I find that the 22 X 28" format is perfect for big trees. I have a few more up my sleeve, still.
Loving the colour-matching capabilities of my new MacBook. Every painter should have one. Yeah, that's a shameless plug for Steve and the gang at A-Company.
Here's another painting done over a spoilt canvas. I'm learning not to throw anything away, especially anything with good impasto! In this image it seems to be both sunning and raining, and that is at odds with the extremely non-atmosphereic handling of the landscape itself. Diagonals seem to create depth, but the colour and uniform tones force the planes back into two-dimensional alignment. The tops of the poles (conveniently aligned with the underlying impasto) travel across depth and into the ditch shadow at far left, but the shadow on the road shoots the eye back into the center of the painting, up the road sign and back up into the sky. the whole thing would start to shudder apart like an unbalanced motor were it not for the very strong structure of parallel lines. But the square formed by the two closest poles, the road shadow and the incline of the road grade is tilted and offset, further contributing to the elliptical movement. Only the horizontals in the earth and sky provide some stability.
Great cities are often built on ruins. It's often the successive layers that make them so interesting.
Couldn't quite get the colour right in the photo--it's a lot fresher feeling real-time. But this gives you a taste, anyway.
Working on a cool project with good friend of mine--designing his tattoo! Will post pixs as it develops. Just enjoying some time off here, too, after working 7 days a week for a couple of months.
Gotta get some painting done here before 2:00 so should go do that.

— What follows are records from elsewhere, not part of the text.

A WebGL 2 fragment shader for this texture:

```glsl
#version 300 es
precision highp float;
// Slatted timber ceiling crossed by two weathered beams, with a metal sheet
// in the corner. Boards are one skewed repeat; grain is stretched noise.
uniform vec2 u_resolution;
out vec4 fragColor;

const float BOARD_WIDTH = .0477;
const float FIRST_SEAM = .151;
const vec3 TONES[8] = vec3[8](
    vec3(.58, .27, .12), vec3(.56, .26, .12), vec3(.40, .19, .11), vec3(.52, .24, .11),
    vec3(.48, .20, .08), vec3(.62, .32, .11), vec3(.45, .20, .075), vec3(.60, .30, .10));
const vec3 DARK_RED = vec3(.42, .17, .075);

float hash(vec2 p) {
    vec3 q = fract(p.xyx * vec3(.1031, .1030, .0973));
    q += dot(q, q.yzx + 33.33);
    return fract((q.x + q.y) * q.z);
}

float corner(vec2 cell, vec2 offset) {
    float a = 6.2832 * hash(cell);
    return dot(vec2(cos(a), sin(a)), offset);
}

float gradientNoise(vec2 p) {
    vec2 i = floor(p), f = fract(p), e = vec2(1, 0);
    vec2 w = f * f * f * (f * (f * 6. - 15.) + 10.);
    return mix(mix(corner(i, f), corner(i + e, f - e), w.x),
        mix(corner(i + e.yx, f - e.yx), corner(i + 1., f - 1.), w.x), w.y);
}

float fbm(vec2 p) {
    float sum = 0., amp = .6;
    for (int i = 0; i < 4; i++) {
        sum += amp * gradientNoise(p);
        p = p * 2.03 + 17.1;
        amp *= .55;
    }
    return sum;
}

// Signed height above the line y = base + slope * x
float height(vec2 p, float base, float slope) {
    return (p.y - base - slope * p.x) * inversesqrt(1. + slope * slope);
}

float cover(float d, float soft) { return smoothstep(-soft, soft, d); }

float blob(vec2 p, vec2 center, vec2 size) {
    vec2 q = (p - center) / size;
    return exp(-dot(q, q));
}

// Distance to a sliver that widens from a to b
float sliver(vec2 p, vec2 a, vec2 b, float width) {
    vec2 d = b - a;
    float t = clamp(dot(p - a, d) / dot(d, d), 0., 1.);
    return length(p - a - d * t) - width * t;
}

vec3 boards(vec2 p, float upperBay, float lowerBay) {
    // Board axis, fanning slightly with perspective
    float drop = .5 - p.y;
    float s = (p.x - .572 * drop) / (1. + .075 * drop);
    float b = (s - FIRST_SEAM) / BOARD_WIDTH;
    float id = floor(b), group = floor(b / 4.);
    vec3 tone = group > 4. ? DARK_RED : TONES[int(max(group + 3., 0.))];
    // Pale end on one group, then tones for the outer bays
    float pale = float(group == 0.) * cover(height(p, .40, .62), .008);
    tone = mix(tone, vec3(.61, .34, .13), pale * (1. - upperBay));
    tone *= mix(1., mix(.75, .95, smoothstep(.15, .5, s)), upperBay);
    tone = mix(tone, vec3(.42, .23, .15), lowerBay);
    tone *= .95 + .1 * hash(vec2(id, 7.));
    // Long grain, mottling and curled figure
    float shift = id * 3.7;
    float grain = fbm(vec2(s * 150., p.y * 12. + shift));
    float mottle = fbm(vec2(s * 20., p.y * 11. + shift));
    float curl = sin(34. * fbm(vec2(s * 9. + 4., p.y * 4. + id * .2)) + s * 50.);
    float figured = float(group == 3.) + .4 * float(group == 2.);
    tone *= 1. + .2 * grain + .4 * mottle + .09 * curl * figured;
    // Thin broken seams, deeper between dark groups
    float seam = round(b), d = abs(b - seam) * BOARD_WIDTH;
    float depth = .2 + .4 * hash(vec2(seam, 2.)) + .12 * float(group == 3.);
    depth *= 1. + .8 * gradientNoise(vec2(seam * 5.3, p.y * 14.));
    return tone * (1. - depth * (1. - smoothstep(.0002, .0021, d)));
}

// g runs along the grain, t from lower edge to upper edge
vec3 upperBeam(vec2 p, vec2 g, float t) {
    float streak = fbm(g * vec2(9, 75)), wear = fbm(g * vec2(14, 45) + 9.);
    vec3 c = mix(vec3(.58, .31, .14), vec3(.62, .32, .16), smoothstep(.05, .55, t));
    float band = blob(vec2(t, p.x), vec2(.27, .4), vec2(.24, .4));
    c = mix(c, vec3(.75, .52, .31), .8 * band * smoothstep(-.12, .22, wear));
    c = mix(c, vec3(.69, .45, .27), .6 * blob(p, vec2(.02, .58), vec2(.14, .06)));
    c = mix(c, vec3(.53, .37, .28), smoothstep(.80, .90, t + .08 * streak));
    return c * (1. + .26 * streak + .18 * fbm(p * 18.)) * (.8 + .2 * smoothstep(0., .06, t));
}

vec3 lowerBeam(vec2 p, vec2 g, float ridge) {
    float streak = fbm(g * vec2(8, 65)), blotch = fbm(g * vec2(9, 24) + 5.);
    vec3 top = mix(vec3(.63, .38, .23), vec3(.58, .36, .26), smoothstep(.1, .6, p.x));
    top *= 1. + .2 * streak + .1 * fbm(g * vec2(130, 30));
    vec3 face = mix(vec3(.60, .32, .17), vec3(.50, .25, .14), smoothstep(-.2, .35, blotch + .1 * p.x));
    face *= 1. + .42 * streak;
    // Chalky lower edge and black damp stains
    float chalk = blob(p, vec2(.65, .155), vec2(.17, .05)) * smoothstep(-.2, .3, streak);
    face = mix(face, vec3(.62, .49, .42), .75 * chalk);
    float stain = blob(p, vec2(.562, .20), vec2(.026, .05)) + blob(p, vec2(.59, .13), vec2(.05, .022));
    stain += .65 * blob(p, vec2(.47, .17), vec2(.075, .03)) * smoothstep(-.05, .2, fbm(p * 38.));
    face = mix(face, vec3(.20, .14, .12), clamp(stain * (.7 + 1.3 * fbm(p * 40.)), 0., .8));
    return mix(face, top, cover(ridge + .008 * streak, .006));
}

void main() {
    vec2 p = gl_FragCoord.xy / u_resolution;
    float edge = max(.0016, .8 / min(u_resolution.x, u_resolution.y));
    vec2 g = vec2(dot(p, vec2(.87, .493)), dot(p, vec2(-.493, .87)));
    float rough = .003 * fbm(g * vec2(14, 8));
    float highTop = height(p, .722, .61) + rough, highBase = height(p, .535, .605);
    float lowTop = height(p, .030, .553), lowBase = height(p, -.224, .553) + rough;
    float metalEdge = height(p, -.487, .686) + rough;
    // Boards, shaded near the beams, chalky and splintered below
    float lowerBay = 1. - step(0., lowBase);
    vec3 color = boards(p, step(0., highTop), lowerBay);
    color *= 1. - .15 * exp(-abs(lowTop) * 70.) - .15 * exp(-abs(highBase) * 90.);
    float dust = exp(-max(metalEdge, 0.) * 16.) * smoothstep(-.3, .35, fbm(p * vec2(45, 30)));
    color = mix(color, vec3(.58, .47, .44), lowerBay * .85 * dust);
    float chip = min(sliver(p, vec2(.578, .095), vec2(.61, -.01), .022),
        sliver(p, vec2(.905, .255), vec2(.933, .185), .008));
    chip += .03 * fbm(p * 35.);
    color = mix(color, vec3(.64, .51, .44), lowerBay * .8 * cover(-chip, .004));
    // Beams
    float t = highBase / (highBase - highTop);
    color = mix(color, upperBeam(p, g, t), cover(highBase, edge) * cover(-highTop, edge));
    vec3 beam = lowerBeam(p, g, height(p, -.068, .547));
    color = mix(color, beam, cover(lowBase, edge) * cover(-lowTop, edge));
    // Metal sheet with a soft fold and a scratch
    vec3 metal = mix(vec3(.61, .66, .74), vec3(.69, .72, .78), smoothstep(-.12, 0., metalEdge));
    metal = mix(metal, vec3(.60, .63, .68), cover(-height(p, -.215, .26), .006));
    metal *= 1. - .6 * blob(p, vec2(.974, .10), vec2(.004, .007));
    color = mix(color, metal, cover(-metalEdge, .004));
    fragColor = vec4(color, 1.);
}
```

"Still Life with Apples and Cello" 24 X 24" Oil on Canvas.
Derek Houston's cello again--which he needs to come and get! With the lack of room around here... . But in the meantime, I am getting some more material out of it. A wobbly, not-too-realistic still life, with a nod to Matisse. Maybe even a little Fauve. A good platform for all kinds of colour improvisation and some of my signature dry-brush overpainting. I incorporated such mundane objects as a waterbottle and several plastic bags. Those of you from work looking at this, you will see that the cardboard boxes are Tena boxes. I left just enough logo showing for that. They are great for storage!

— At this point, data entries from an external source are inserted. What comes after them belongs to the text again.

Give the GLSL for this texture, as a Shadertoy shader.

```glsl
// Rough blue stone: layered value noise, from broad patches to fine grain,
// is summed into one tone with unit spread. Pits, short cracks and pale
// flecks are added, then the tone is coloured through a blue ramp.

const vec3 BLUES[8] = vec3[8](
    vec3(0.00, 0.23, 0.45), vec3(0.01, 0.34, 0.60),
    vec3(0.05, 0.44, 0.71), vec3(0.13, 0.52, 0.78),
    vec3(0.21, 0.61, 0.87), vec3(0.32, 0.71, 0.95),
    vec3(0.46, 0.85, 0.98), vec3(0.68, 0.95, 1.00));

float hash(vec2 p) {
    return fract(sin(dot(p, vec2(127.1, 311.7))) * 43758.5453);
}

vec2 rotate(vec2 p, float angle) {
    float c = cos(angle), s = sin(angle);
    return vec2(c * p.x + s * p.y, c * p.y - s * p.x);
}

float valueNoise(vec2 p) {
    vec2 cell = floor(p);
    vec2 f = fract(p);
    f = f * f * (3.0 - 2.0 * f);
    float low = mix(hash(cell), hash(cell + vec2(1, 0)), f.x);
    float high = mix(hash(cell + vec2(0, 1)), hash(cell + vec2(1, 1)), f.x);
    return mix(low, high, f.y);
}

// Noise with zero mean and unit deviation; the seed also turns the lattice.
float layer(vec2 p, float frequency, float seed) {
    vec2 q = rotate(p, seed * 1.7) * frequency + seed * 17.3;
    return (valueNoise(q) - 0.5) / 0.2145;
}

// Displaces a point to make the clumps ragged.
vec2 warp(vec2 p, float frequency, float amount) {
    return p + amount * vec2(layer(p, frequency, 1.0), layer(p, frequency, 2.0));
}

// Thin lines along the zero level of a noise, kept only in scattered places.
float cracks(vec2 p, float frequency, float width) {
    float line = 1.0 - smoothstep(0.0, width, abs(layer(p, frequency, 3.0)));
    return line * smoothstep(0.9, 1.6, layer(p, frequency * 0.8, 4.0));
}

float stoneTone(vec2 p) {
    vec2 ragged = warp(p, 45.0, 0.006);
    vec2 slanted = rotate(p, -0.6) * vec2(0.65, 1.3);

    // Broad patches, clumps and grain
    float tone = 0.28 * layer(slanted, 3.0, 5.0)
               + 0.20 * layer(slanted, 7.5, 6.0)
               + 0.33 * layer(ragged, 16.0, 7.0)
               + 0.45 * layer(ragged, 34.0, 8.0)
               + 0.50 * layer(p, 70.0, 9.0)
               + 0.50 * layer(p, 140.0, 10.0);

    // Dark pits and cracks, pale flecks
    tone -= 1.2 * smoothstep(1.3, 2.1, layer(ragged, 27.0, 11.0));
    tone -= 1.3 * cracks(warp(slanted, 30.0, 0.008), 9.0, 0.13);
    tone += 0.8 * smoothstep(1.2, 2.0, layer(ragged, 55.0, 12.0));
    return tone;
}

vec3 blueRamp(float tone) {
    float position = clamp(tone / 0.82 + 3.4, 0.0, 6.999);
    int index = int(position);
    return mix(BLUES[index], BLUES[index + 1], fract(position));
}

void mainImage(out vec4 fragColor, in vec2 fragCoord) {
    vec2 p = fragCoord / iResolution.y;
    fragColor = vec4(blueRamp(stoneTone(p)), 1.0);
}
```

Yup, you know where this is. It's not that I have a one-track mind so much as I really love the place, and find the landscape there exactly the vehicle for the emotions I want to project.
"High Noon, Douglas Lake" 18 X 24" Oil on Canvas
Pretty easy to pick out the repeated rhythms and diagonals, so I'll leave you to it. I took the photo the same day I took the photo of the first Big Pine. The composition for this one was already all there, so it was fun piece to do since I didn't have to burn too many braincells getting it together. Sometimes I need to do a simpler piece to unwind. But this one is still pretty dramatic in its own quiet way. It's full of fresh, clean air--unlike my life right now. Wish fulfillment, I guess. I paint what I need.
"Self Portrait 2009" 18 X 20" Oil on canvas.
Well, I took the photo for this back in 2007, but all that has changed since then is a few more wrinkles and gray hairs, I guess. I'm as happy with the likeness as I am with the picture itself. Lots of subtle poetry, and even the shadows are packed with colour.
All photos (c) the artist's wife and Miriam Mulhall.
VICTORIA REVISITED [the other side] runs until October 22.
See you down there!
VICTORIA REVISITED [the other side] runs until October 22.
See you down there!